Leatherback turtles aren’t the only marine ectotherms to possess this ability. Bluefin tuna have a unique body design that keeps their blood at the core of their body and have a similar counter current heat exchanger system to the leatherback. Swordfish retain heat at their head through a similar insulating brown adipose tissue layer to increase their vision when swimming in deep or cold waters. There are also other giants of the sea that lose heat at a slower process, such as the great white shark.

I think thermoregulation is just one incredibly fascinating characteristic of these beautiful majestic creatures with so much more than meets the eye.  From the tiny hatchlings making their way to the water to the ever-ranging males and the returning nesting females, much about them remains unknown. Researchers are unsure where these turtles spend the first few years of their lives. It remains something of a mystery on how these great distance-traveling animals navigate with such precision. Unfortunately we are learning about sea turtles at a rate that is much slower than the rate of their population decline.

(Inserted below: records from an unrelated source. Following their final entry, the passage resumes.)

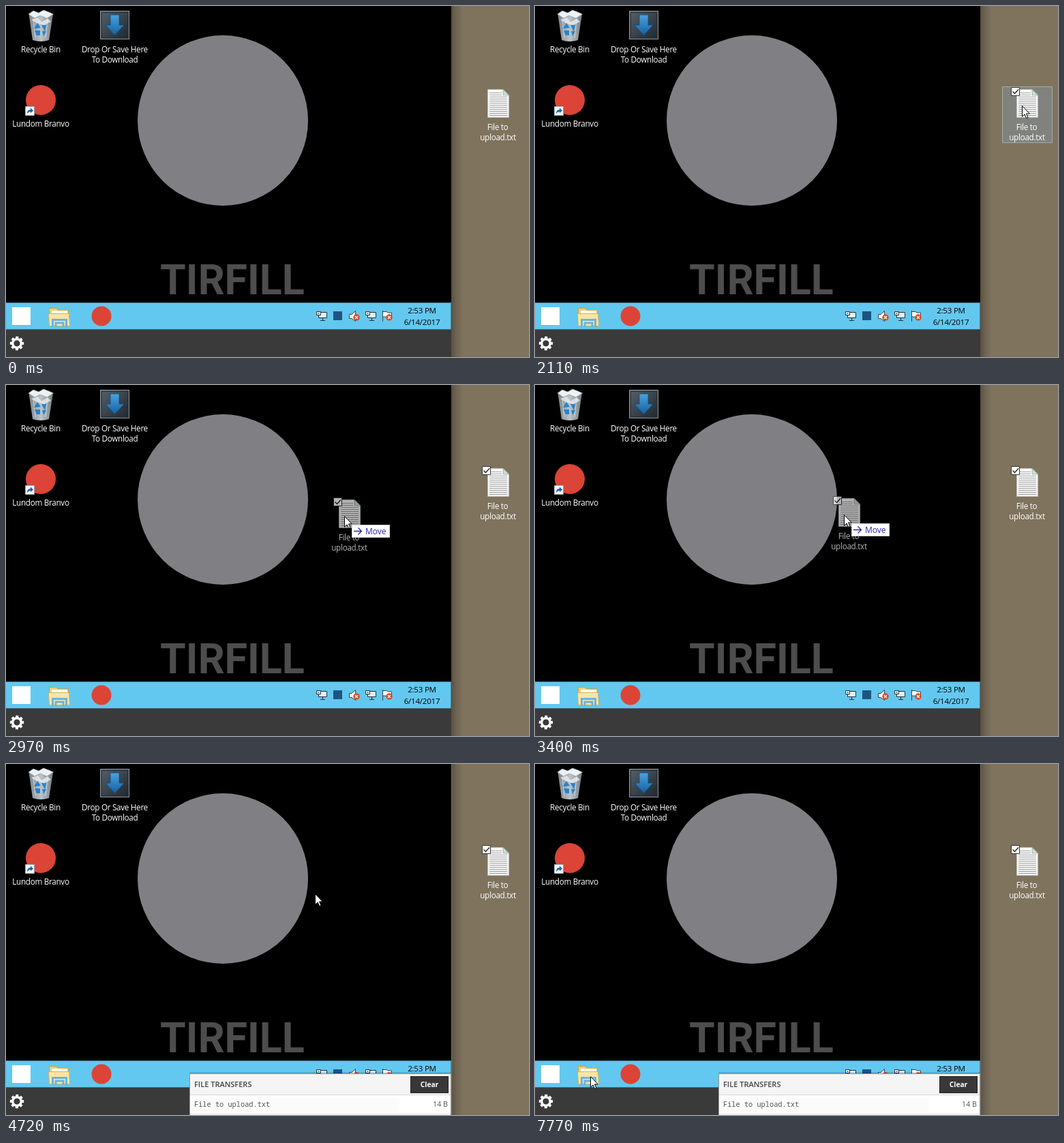
Write an HTML page that moves like this. It is 767 by 515 pixels and loops after 8000 ms.

```html
<!DOCTYPE html>
<html lang="en">
<head>
<meta charset="utf-8">
<title>Drag to upload</title>
<style>
  html, body { margin: 0; width: 100%; height: 100%; overflow: hidden; background: #000; }
  svg { display: block; width: 767px; height: 515px; }
  text { font-family: "Open Sans", "Noto Sans", sans-serif; }
  .label { font-size: 11.7px; font-weight: 500; letter-spacing: -.3px; fill: #fff; text-anchor: middle; }
  .clock { font-size: 11.6px; letter-spacing: -.25px; fill: #000; text-anchor: middle; }
  .word { font: 700 61px Roboto, sans-serif; fill: #4d4d4d; text-anchor: middle; }
  .mono { font: 10.3px "Noto Sans Mono", monospace; fill: #555; }
</style>
</head>
<body>
<svg viewBox="0 0 767 515">
  <defs>
    <linearGradient id="shade">
      <stop offset="0" stop-color="#000" stop-opacity=".3"/>
      <stop offset=".4" stop-color="#000" stop-opacity=".14"/>
      <stop offset="1" stop-color="#000" stop-opacity="0"/>
    </linearGradient>
    <linearGradient id="glass">
      <stop offset="0" stop-color="#87949c"/>
      <stop offset=".5" stop-color="#d3dade"/>
      <stop offset="1" stop-color="#7f8b92"/>
    </linearGradient>
    <linearGradient id="paper" x2="0" y2="1">
      <stop offset="0" stop-color="#fff"/>
      <stop offset="1" stop-color="#f0f0f0"/>
    </linearGradient>
    <linearGradient id="blue" x2="0" y2="1">
      <stop offset="0" stop-color="#4aa3dc"/>
      <stop offset="1" stop-color="#155f9e"/>
    </linearGradient>
    <linearGradient id="steel" x2="1" y2="1">
      <stop offset="0" stop-color="#56616b"/>
      <stop offset="1" stop-color="#1e262d"/>
    </linearGradient>

    <g id="file">
      <path d="M706.5 122.5H729L737.5 131V163.5H706.5Z" fill="url(#paper)" stroke="#b9bdb9"/>
      <path d="M729 122.5V131H737.5Z" fill="#cfe0d4" stroke="#8fa396" stroke-width=".8"/>
      <path d="M709 127.5H727M709 130.5H727" stroke="#a0a0a0"/>
      <path d="M722 133V161" stroke="#a0a0a0" stroke-width="26" stroke-dasharray="1 2"/>
      <text class="label" x="721" y="182">File to</text>
      <text class="label" x="721.5" y="197">upload.txt</text>
    </g>
    <path id="box" d="M698.5 119.5H710.5V131.5H698.5Z" fill="#fff" stroke="#333"/>
    <path id="tick" d="M700.5 125.5L703.5 128.5L709 122.5" fill="none" stroke="#222" stroke-width="1.3"/>

    <g id="screen" fill="#dff3fb" stroke="#23323a">
      <path d="M3.5 2.5H15.5V10.5H3.5ZM6 14.5H13M9.5 11V14"/>
      <path d="M.5 1.5H6.5V6.5H.5Z" fill="#fff"/>
      <path d="M2 4H5"/>
    </g>
    <g id="cross">
      <circle cx="12" cy="11" r="4.7" fill="#d9481c"/>
      <path d="M10 9L14 13M14 9L10 13" stroke="#fff" stroke-width="1.4"/>
    </g>
  </defs>

  <rect width="767" height="515" fill="#7f735e"/>
  <rect x="653" width="17" height="515" fill="url(#shade)"/>
  <rect width="653" height="436" fill="#000"/>

  <!-- wallpaper -->
  <circle cx="318" cy="168" r="125" fill="#808084"/>
  <text class="word" x="332" y="423">TIRFILL</text>

  <!-- desktop icons -->
  <path d="M33.5 12L39 50Q51 54 63 50L69 12Z" fill="url(#glass)" opacity=".9"/>
  <path d="M33 12L40 7 48 10 55 6 63 9 69.5 12 60 18 50 14 42 18Z" fill="#eef1f3" stroke="#929ba1" stroke-width=".7"/>
  <path d="M37 20L47 17 52 24 61 18 66 23 56 28 45 25Z" fill="#f3f5f6" opacity=".7"/>
  <path d="M40 20L43 47M61 20L58 47" stroke="#fff" opacity=".5"/>
  <path d="M41 33L46 25 51 32ZM52 28L59 28 57 37ZM42 36H50V43H45ZM53 37L59 37 55 44Z" fill="#2484d2"/>
  <text class="label" x="51" y="68">Recycle Bin</text>

  <rect x="138.5" y="7.5" width="42" height="41" fill="url(#steel)" stroke="#8d969d"/>
  <rect x="140.5" y="9.5" width="38" height="37" fill="none" stroke="#2a333b"/>
  <path d="M153 13H166V28H173L159.5 43 146 28H153Z" fill="url(#blue)" stroke="#0f4d80" stroke-width=".8"/>
  <text class="label" x="159.5" y="68">Drop Or Save Here</text>
  <text class="label" x="159.5" y="83">To Download</text>

  <circle cx="51" cy="138" r="22" fill="#db4437"/>
  <path d="M28.5 147.5H41.5V160.5H28.5Z" fill="#f4f7fa" stroke="#9aa7b2"/>
  <path d="M31 158Q31 152 36 152V149.5L40 153.5 36 157V155Q33 155 31 158Z" fill="#1d62ab"/>
  <text class="label" x="51" y="177">Lundom Branvo</text>

  <!-- taskbar -->
  <rect y="435" width="653" height="39.5" fill="#3f7f98"/>
  <rect y="436" width="652" height="38.5" fill="#63c8ef"/>
  <rect x="9" y="442" width="27" height="26" fill="#fff"/>
  <path d="M63.5 443.5H74L76 446H91.5V467.5H63.5Z" fill="#f0cf78" stroke="#c9a043"/>
  <path d="M67 447H90V452H67Z" fill="#fffbe9"/>
  <path d="M62.5 451.5H92.5L93.5 469.5H63.5Z" fill="#fbe6a5" stroke="#d5b15a"/>
  <path d="M68.5 471V460.5H88.5V471M73 471V465H84V471" fill="none" stroke="#6bb4dd" stroke-width="3"/>
  <circle cx="140" cy="455" r="14.5" fill="#db4437"/>
  <use href="#screen" x="455" y="447"/>
  <rect x="480" y="448" width="13" height="13" fill="#1f5482"/>
  <path d="M503.5 452.5H507L512.5 447.5V462.5L507 458.5H503.5Z" fill="#fff" stroke="#34464f"/>
  <use href="#cross" x="502" y="446"/>
  <use href="#screen" x="527" y="447"/>
  <path d="M552.5 447V463M552.5 448.5H558L560 450H565.5V457.5H559L557 456H552.5" fill="#fff" stroke="#34464f"/>
  <use href="#cross" x="550" y="446"/>
  <text class="clock" x="610" y="451">2:53 PM</text>
  <text class="clock" x="610" y="468">6/14/2017</text>

  <!-- bottom bar -->
  <rect y="474.5" width="653" height="40.5" fill="#3a3a3a"/>
  <g transform="translate(16 495)" fill="none" stroke="#fff">
    <circle r="6.3" stroke-width="3.4"/>
    <circle r="8.7" stroke-width="3" stroke-dasharray="3.8 3.033" transform="rotate(-12.5)"/>
  </g>

  <!-- transfer panel -->
  <g id="panel">
    <rect x="269" y="452" width="384" height="63" fill="#000" opacity=".15"/>
    <rect x="269.5" y="454.5" width="383" height="61" fill="#fff" stroke="#8f9396"/>
    <rect x="270" y="455" width="382" height="30" fill="#f5f5f5"/>
    <rect x="270" y="485" width="382" height="1" fill="#d6d6d6"/>
    <rect x="270" y="490" width="307" height="20" fill="#fbfbfb"/>
    <rect x="270" y="513" width="382" height="1" fill="#ddd"/>
    <text x="276" y="474" font-size="11" font-weight="600" fill="#444">FILE TRANSFERS</text>
    <rect x="593.5" y="458.5" width="55" height="24" fill="#383838" stroke="#222"/>
    <text x="621" y="474" font-size="10.2" font-weight="700" fill="#fff" text-anchor="middle">Clear</text>
    <text class="mono" x="276" y="503">File to upload.txt</text>
    <text x="648" y="503" font-size="10.7" fill="#555" text-anchor="end">14 B</text>
  </g>
  <rect id="edge" x="653" width="1" height="515" fill="#77736d"/>

  <!-- local file -->
  <rect id="hover" x="685.5" y="118.5" width="73" height="82" fill="#82898a" fill-opacity=".72" stroke="#a3aaa8"/>
  <use href="#file"/>
  <use id="check" href="#box"/>
  <use id="mark" href="#tick"/>

  <!-- pointer and what it drags; origin is the pointer tip -->
  <g id="pointer">
    <g id="drag">
      <g transform="translate(-714 -146)" opacity=".7">
        <use href="#file"/><use href="#box"/><use href="#tick"/>
      </g>
      <rect x="11.5" y="13.5" width="55" height="18" fill="#fff" stroke="#d5d5d5"/>
      <path d="M14 22.5H25M20.5 17.5L25.5 22.5 20.5 27.5" fill="none" stroke="#2a2a9c" stroke-width="1.3"/>
      <text x="31" y="27" font-size="12" fill="#2727b0">Move</text>
    </g>
    <path d="M.5 .7V16.3L4.1 12.9 6.7 18.5 9 17.5 6.5 11.9H11.3Z" fill="#fff" stroke="#000"/>
  </g>
</svg>
<script>
  const LOOP = 8000;

  // Each step is [time in ms, value]; values hold until the next step.
  function play(id, prop, steps) {
    const frames = steps.map(([t, v]) => ({ offset: t / LOOP, [prop]: v, easing: "steps(1, end)" }));
    frames.push({ offset: 1, [prop]: steps[steps.length - 1][1] });
    document.getElementById(id).animate(frames, { duration: LOOP, iterations: Infinity });
  }

  const show = (id, from, to = LOOP) =>
    play(id, "opacity", [[0, 0], [from, 1], ...(to < LOOP ? [[to, 0]] : [])]);

  const path = [
    [0, 683, 473], [820, 681, 378], [1020, 710, 240], [1250, 714, 148],
    [1450, 714, 146], [2340, 708, 150], [2540, 628, 177], [2770, 544, 189],
    [2970, 496, 192], [3200, 456, 191], [3400, 453, 190],
    [7340, 226, 305], [7540, 85, 425], [7770, 81, 458]
  ];

  play("pointer", "transform", path.map(([t, x, y]) => [t, `translate(${x}px, ${y}px)`]));
  show("pointer", 590);
  show("hover", 1250, 2340);
  show("check", 1250);
  show("mark", 2110);
  show("drag", 2540, 4490);
  show("edge", 4490);
  show("panel", 4720);
</script>
</body>
</html>
```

In the end it will have to be our determination to protect what we do know, and our curiosity about the mysterious sea turtles that leads to stronger conservation efforts. There is so much unknown about these fascinating animals and their survival is threatened by the loss of nesting beaches, plastic and other pollution in the sea, and accidental bycatch in fishing nets and longlines. Help us at The Ocean Foundation support those who devote themselves to sea turtle research and conservation efforts through our Sea Turtle Fund.

References:

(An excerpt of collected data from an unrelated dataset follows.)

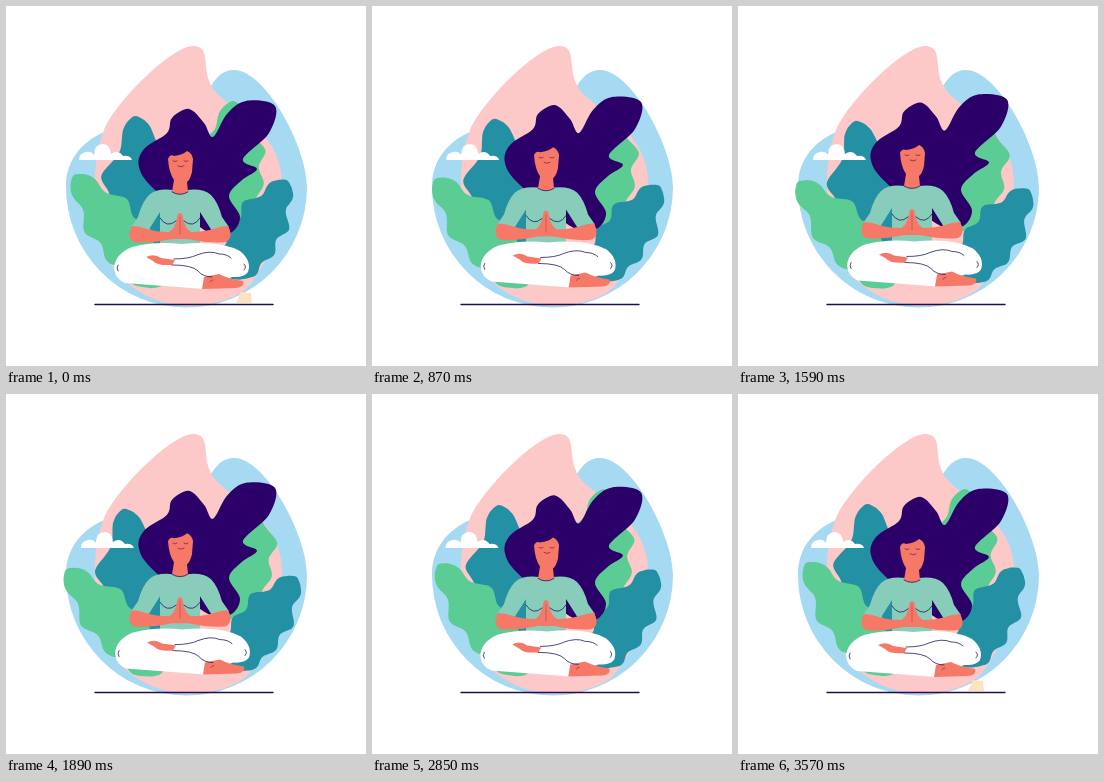
An HTML page that plays this animation: 360 by 360 pixels, repeating every 3600 ms.

```html
<!DOCTYPE html>
<html lang="en">
<head>
<meta charset="utf-8">
<title>Meditation</title>
<style>
html, body { margin: 0; width: 100%; height: 100%; overflow: hidden; background: #fff; }
svg { display: block; width: 100vw; height: 100vh; }
</style>
</head>
<body>
<svg id="stage" viewBox="0 0 360 360"></svg>
<script>
const LOOP = 3600, LEAD = 150, MIDDLE = 174;
const C = {
  sky: '#a5daf2', pink: '#fcc8c8', teal: '#2390a3', green: '#5bcc94',
  hair: '#2b0068', skin: '#f57966', shirt: '#87cdb9', ink: '#26195c', white: '#fff'
};
const stage = document.getElementById('stage');

function add(parent, tag, attrs) {
  const el = document.createElementNS('http://www.w3.org/2000/svg', tag);
  for (const key in attrs) el.setAttribute(key, attrs[key]);
  return parent.appendChild(el);
}
const group = () => add(stage, 'g', {});
const fill = (g, d, color) => add(g, 'path', { d, fill: color });
const line = (g, d, color = C.ink, width = 0.8) => add(g, 'path', {
  d, fill: 'none', stroke: color, 'stroke-width': width, 'stroke-linecap': 'round'
});

// The same path on both sides of the body axis
function both(draw, g, d, color) {
  draw(g, d, color);
  draw(g, d, color).setAttribute('transform', `translate(${2 * MIDDLE} 0) scale(-1 1)`);
}

// Closed smooth curve through points
function smooth(pts) {
  const at = i => pts[(i + pts.length) % pts.length];
  return 'M' + pts[0] + pts.map((a, i) => {
    const before = at(i - 1), b = at(i + 1), after = at(i + 2);
    const c1 = a.map((v, k) => v + (b[k] - before[k]) / 6);
    const c2 = b.map((v, k) => v - (after[k] - a[k]) / 6);
    return `C${c1} ${c2} ${b}`;
  }).join('') + 'Z';
}

const clamp = x => Math.max(0, Math.min(1, x));
const ease = x => x * x * (3 - 2 * x);
const dome = x => Math.sqrt(1 - (1 - clamp(x)) ** 2);

// Rounded leaf from tip to base: a slim head widening to a rippled body
function leaf(tip, base, slim, wide, color) {
  const g = group(), steps = 36;
  const dx = base[0] - tip[0], dy = base[1] - tip[1], len = Math.hypot(dx, dy);
  const half = u => dome(u * len / slim) * dome((1 - u) / 0.35) *
    (slim + (wide - slim) * ease(clamp((u - 0.1) / 0.28)) +
     3 * Math.sin(2 * Math.PI * (4 * u + 0.77)));
  const edge = (u, side) => {
    const w = side * half(u) / len;
    return [tip[0] + dx * u - dy * w, tip[1] + dy * u + dx * w];
  };
  const pts = [];
  for (let i = 0; i < steps; i++) pts.push(edge(i / steps, 1));
  for (let i = steps; i > 0; i--) pts.push(edge(i / steps, -1));
  fill(g, smooth(pts), color);
  return g;
}

// Backdrop
const back = group();
fill(back, 'M60 180A120.500 120.500 0 0 0 301 182C301 140 259 64 228 64C216 64 210 72 205 80L150 100L98 126C75 136 60 155 60 180Z', C.sky);
fill(back, 'M187 40C205 40 196 60 204 77C212 100 276 120 276 176C276 220 262 260 240 283C225 295 200 300 185 300C150 300 100 280 93 220C86 180 88 150 98 124C108 98 165 40 187 40Z', C.pink);
const spark = fill(back, 'M230 297L235 286L245 287L246 297Z', '#fbe3bf');
line(back, 'M89 298.5H267', '#210c4e', 1.4);

// Leaves
const tealL = leaf([129, 110], [150, 260], 12, 39, C.teal);
const greenL = leaf([68, 169], [155, 280], 11, 24, C.green);
const greenR = leaf([227, 95], [220, 225], 11, 32, C.green);
const tealR = leaf([281, 174], [223, 272], 11, 24, C.teal);

// Cloud
const cloud = group();
fill(cloud, 'M73 154Q73 147 80 146Q85 145 88 149Q88 138 97 138Q104 138 105 148Q112 143 117 150Q124 149 126 154Z', C.white);

// Hair
const hair = group();
fill(hair, smooth([
  [183, 103], [166, 112], [161, 127], [138, 143], [133, 161], [148, 183],
  [200, 225], [224, 227], [234, 211], [223, 190], [236, 174], [251, 163],
  [237, 153], [263, 127], [269, 100], [240, 95], [221, 108], [207, 131], [198, 117]
]), C.hair);

// Torso and arms
const body = group();
both(fill, body, 'M174.500 184H167Q151 182 143 189Q136 196 132 211L125 221L142 225L154 206V244H174.500Z', C.shirt);
both(fill, body, 'M126 220Q120 231 128 236Q142 238 166 233H174.500V207Q171 207 171 212Q169 223 163 226Q150 226 141 223Q133 220 126 220Z', C.skin);
both(line, body, 'M154 212Q161 223 170 215');
line(body, 'M174 211V228', '#a94e59', 0.6);

// Head
const head = group();
fill(head, 'M162 153Q164 148 168 150Q177 149 181 145Q186 147 187 153L186 166Q184 174 181 176L182 186Q174 191 166 186L168 174Q163 167 162 153Z', C.skin);
line(head, 'M166 186Q174 191 182 186');
line(head, 'M167 155Q169 156.500 171 155M178 155Q180 156.500 182 155M172 160Q175 162 178 160', '#7d2850');

// Legs
const legs = group();
fill(legs, 'M108 262Q109 248 126 241Q149 235 175 238Q214 234 234 245Q246 255 242 266Q238 272 226 271L198 283L119 277Q109 273 108 262Z', C.white);
fill(legs, 'M140 251Q148 247 155 252L169 254L166 259Q151 260 147 255Z', C.skin);
fill(legs, 'M198 271L213 268Q222 273 237 275Q239 281 230 282L196 283Z', C.skin);
line(legs, 'M168 253Q183 253 191 249Q204 244 213 248Q221 248 225 252M166 259Q186 259 192 265Q197 271 206 271');
line(legs, 'M112 259Q110 262 112 265M238 258Q241 261 238 264');
line(legs, 'M204 276Q205 273 207 274', '#7d2850', 0.6);

const sway = (g, angle, x, y) => g.setAttribute('transform', `rotate(${angle} ${x} ${y})`);
const shift = (g, x, y) => g.setAttribute('transform', `translate(${x} ${y})`);

// One breath per loop
function draw(t) {
  const p = (1 - Math.cos(2 * Math.PI * (t + LEAD) / LOOP)) / 2;
  sway(tealL, -5 * p, 180, 250);
  sway(greenL, -4.6 * p, 150, 275);
  sway(greenR, 7 * p, 222, 250);
  sway(tealR, 6.3 * p, 200, 270);
  shift(cloud, 2 * p, 0);
  shift(hair, 0, -6.5 * p);
  shift(head, 0, -6 * p);
  shift(body, 0, -4 * p);
  shift(legs, p, -2.5 * p);
  spark.style.display = p < 0.05 ? '' : 'none';
}

const start = performance.now();
function tick() {
  draw((performance.now() - start) % LOOP);
  requestAnimationFrame(tick);
}
tick();
</script>
</body>
</html>
```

  1. Bostrom, Brian L., and David R. Jones. “Exercise Warms Adult Leatherback
  2. Turtles.”Comparative Biochemistry and Physiology Part A: Molecular & Integrative Physiology 147.2 (2007): 323-31. Print.
  3. Bostrom, Brian L., T. Todd Jones, Mervin Hastings, and David R. Jones. “Behaviour and Physiology: The Thermal Strategy of Leatherback Turtles.” Ed. Lewis George Halsey. PLoS ONE 5.11 (2010): E13925. Print.
  4. Goff, Gregory P., and Garry B. Stenson. “Brown Adipose Tissue in Leatherback Sea Turtles: A Thermogenic Organ in an Endothermic Reptile?” Copeia 1988.4 (1988): 1071. Print.
  5. Davenport, J., J. Fraher, E. Fitzgerald, P. Mclaughlin, T. Doyle, L. Harman, T. Cuffe, and P. Dockery. “Ontogenetic Changes in Tracheal Structure Facilitate Deep Dives and Cold Water Foraging in Adult Leatherback Sea Turtles.” Journal of Experimental Biology 212.21 (2009): 3440-447. Print
  6. Penick, David N., James R. Spotila, Michael P. O’Connor, Anthony C. Steyermark, Robert H. George, Christopher J. Salice, and Frank V. Paladino. “Thermal Independence of Muscle Tissue Metabolism in the Leatherback Turtle, Dermochelys Coriacea.” Comparative Biochemistry and Physiology Part A: Molecular & Integrative Physiology 120.3 (1998): 399-403. Print.